For Winston Churchill, success mainly came in the form of politics. Although he is also known for his military achievements and leadership, as well as being an accomplished writer, most people think of Winston Churchill as a leader.
Churchill's first attempt at politics failed. After resigning from the army, in 1899 he was invited to the the second candidate in the Conservative Party's bid for Robert Ascroft's Oldham constituency. After the sudden death of Ascroft, it was necessary to hold a double by-election. Although he lost the election – because of a recent trend against his party – his colleagues were rather impressed by the young man's vigorous attempt.
In 1900, Winston tried again, and won the Oldham seat in Parliament. As soon as he arrived, however, he immediately switched sides from the Conservative Party to a faction within, called the Hughligans. In 1904, following several years of vehement disagreement with his own party members, he physically crossed the floor in Parliament and joined the Liberal Party. In 1905, Churchill became the Under-Secretary of State for the Colonies, primarily concerning himself with South Africa following the Boer War. In 1906, he won the Manchester North West seat, serving until 1908, when he was promoted to President of the Board of Trade. The same year, he introduced a bill – the Trade Boards Bill – establishing the first minimum wage for Britain. The following year (1909) he started the Labour Exchanges, helping the unemployed find jobs. In 1911, he assisted in drafting the first legislation for unemployment pensions, known as the National Insurance Act. The same year, he became the First Lord of the Admiralty, serving into the First World War (1915) when he resigned from government and returned to the military.
During the years from 1915 through 1923, he held several military and political positions, including Secretary of State for War and also Secretary of State for Air. Losing two elections in 1922-1923, while affiliated with the Liberal Party, he finally rejoined the Conservative Party, and was appointed Chancellor of the Exchequer in 1924. By 1931, he had damaged his reputation within the party, and spent 1932-1940 voicing widely-varying opinions about fascist dictators and communism. In 1936, Churchill publicly announced his support for King Edward VIII (who was determined to marry an already-married woman), refusing to demand abdication, as his colleagues had requested, damaging his reputation.

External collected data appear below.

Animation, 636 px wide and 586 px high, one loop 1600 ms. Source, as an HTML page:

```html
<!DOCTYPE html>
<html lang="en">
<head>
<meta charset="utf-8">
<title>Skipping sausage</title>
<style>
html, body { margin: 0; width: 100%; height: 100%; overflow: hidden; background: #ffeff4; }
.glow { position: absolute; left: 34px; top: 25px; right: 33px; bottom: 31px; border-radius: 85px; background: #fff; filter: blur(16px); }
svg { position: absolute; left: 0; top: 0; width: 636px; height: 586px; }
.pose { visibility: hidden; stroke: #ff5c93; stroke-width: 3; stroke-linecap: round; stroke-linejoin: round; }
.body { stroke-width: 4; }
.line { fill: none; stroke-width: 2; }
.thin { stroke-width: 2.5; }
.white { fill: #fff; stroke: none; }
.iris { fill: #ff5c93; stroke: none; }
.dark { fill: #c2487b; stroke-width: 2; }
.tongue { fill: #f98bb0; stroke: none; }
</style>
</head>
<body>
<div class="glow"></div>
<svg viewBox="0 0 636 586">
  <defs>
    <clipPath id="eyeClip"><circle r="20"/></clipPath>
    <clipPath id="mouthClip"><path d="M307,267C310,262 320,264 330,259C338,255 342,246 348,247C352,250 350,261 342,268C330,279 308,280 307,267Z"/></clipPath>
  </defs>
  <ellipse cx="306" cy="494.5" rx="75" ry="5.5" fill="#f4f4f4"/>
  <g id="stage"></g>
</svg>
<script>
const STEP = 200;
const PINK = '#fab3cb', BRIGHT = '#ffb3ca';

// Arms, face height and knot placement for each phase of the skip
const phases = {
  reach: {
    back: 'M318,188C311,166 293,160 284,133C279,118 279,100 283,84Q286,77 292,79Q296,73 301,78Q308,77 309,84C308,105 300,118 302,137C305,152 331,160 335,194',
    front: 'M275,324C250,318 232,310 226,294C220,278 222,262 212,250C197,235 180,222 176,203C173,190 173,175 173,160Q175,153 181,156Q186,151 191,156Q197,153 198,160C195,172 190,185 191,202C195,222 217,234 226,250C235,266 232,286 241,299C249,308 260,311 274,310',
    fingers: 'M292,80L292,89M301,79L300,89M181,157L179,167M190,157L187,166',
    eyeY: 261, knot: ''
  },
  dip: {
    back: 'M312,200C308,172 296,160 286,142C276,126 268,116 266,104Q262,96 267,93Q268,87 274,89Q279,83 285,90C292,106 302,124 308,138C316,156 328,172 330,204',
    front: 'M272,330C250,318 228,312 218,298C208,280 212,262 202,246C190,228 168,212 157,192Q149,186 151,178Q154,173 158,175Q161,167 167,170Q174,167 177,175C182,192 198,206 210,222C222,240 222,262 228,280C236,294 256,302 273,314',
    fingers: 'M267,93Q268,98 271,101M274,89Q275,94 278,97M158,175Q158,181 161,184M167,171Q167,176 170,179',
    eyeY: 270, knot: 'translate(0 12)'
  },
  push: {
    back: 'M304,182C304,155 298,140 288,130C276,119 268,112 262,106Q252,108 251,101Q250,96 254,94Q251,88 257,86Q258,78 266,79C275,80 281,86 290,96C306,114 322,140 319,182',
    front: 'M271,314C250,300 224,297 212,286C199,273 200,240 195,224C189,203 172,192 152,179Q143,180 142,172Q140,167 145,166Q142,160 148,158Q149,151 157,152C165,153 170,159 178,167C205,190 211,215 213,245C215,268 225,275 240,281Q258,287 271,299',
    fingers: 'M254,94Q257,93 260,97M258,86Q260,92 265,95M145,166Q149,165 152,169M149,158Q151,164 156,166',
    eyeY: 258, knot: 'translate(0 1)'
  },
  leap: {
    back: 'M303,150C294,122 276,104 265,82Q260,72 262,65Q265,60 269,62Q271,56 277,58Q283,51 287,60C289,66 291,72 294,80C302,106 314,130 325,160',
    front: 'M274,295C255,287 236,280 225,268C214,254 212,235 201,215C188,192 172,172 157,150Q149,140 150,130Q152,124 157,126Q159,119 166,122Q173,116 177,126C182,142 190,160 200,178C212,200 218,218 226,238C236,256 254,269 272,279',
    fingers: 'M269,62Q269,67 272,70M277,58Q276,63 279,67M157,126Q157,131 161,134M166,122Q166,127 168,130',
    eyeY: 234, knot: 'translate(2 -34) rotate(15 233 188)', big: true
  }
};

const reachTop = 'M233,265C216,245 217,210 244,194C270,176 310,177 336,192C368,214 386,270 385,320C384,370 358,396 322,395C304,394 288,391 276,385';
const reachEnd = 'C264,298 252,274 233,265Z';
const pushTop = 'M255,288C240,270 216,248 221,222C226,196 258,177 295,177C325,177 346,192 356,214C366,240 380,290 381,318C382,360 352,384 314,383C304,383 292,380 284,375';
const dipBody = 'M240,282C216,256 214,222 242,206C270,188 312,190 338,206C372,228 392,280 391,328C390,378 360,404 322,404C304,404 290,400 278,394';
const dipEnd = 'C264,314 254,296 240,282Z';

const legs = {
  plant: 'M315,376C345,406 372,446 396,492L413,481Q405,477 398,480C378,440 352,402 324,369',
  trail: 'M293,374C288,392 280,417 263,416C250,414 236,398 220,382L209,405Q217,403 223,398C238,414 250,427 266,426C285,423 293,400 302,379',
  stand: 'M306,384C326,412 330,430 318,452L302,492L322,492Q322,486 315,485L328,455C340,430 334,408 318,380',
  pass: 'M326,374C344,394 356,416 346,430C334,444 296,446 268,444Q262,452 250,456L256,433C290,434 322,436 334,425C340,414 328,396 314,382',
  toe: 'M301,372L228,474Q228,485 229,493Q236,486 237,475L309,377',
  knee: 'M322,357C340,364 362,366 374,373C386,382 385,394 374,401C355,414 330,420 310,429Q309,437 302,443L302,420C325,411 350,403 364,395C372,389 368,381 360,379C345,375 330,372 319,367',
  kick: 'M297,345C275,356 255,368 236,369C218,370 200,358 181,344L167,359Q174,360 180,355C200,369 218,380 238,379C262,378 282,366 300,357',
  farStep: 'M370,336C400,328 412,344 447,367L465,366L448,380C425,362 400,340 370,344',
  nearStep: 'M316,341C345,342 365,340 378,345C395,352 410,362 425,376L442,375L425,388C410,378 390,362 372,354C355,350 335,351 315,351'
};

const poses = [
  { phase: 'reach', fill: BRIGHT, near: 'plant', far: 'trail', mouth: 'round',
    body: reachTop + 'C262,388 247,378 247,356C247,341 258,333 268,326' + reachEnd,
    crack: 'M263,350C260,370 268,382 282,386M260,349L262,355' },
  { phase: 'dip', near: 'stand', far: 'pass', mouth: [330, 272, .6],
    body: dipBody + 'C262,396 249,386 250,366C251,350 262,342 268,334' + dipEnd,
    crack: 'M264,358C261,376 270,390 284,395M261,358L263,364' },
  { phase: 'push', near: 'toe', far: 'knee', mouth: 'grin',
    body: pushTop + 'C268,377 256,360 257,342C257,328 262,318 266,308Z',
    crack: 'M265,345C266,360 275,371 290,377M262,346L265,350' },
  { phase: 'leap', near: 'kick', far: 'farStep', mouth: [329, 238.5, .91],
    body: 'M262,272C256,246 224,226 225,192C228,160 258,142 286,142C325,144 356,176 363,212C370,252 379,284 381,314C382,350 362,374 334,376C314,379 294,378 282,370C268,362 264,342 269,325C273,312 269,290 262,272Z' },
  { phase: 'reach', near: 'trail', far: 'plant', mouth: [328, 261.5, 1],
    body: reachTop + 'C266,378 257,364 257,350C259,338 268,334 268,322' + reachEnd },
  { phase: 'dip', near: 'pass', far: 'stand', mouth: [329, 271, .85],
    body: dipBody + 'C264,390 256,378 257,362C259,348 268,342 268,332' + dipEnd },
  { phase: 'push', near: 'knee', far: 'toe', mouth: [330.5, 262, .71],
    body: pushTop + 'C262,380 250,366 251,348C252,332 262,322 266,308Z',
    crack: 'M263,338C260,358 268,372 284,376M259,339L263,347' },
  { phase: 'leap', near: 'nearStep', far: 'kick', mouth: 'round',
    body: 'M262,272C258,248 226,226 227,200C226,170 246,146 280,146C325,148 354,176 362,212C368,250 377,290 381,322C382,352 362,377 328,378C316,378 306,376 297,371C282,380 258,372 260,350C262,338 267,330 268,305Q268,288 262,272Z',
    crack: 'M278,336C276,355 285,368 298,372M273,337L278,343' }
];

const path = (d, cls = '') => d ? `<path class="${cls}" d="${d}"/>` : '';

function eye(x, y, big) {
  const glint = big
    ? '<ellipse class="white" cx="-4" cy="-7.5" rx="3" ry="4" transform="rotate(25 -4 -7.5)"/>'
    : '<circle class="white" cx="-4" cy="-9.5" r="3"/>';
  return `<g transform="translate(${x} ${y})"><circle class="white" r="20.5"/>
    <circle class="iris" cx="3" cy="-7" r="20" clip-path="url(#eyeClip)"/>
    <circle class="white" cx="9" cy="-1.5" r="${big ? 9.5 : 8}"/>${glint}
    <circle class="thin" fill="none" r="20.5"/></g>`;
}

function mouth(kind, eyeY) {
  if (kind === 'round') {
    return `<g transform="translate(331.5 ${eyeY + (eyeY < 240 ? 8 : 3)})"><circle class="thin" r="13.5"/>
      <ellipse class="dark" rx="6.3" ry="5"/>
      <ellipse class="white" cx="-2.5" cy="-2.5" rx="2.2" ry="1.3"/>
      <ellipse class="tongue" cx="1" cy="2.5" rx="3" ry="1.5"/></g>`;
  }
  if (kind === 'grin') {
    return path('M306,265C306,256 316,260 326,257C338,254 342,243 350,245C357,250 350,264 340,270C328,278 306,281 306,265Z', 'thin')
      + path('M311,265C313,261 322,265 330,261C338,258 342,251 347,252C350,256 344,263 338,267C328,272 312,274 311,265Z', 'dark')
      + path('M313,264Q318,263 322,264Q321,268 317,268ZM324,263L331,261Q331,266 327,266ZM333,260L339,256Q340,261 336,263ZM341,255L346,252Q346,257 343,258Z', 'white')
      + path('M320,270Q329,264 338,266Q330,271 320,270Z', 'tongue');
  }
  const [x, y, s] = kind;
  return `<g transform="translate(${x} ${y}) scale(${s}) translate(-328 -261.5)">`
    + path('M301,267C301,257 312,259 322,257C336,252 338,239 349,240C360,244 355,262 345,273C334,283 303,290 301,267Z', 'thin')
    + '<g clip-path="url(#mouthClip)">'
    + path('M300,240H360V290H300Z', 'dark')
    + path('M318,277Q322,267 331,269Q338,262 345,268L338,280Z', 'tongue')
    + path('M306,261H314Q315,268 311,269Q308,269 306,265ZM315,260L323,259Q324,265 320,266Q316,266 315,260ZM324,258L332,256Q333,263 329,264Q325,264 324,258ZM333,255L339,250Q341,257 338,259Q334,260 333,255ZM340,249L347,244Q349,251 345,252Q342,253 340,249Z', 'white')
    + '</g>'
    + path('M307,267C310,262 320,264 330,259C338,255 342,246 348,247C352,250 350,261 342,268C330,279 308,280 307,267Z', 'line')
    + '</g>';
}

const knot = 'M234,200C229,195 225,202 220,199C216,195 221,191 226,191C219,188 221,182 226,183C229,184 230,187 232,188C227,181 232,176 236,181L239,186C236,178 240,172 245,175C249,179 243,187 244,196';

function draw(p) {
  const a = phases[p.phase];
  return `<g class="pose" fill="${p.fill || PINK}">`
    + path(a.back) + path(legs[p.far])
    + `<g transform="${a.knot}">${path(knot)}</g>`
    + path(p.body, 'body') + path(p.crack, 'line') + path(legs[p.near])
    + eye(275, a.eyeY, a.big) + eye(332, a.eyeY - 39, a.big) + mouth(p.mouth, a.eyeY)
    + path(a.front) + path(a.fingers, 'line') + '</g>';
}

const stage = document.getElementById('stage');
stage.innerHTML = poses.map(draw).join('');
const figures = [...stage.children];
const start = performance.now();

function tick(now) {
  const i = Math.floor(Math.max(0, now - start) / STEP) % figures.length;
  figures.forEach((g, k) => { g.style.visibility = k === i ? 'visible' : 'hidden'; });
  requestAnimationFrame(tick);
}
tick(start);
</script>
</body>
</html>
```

When World War II started on September 3, 1939 (Britain officially declaring war on Germany), Winston was once again appointed as First Lord of the Admiralty. In 1940, after Chamberlain resigned and Lord Halifax turned down the position of prime minister, Churchill was asked by King George VI to assume the vital position. Despite a majority opinion for armistice, Churchill flatly refused, and began preparing the British people to support him. On June 18, 1940, he gave his infamous 'finest hour' speech to the House of Commons, telling them that war was about to begin. During his first speech as PM, he told Parliament "I have nothing to offer but blood, toil, tears, and sweat," which led to cheering and support from those who had previously ignored him.
His first time as PM was filled with great successes, controversy, and even failures. Churchill was known for his wit, charisma, and biting sarcasm, while maintaining unexpected relationships with other world leaders such as Franklin D. Roosevelt and Joseph Stalin. He was a party to numerous treaties, but he was also involved in tragedies such as the Dresden bombings, resulting in the deaths of approximately 200,000 refugees. When the war ended in 1945, he found little reason to celebrate, as he thought the British should now attack Russia because they might not follow previous agreements. Luckily, the British Chiefs of Staff Committee rejected the idea because it wasn't militarily feasible, avoiding the start of what could have become World War III.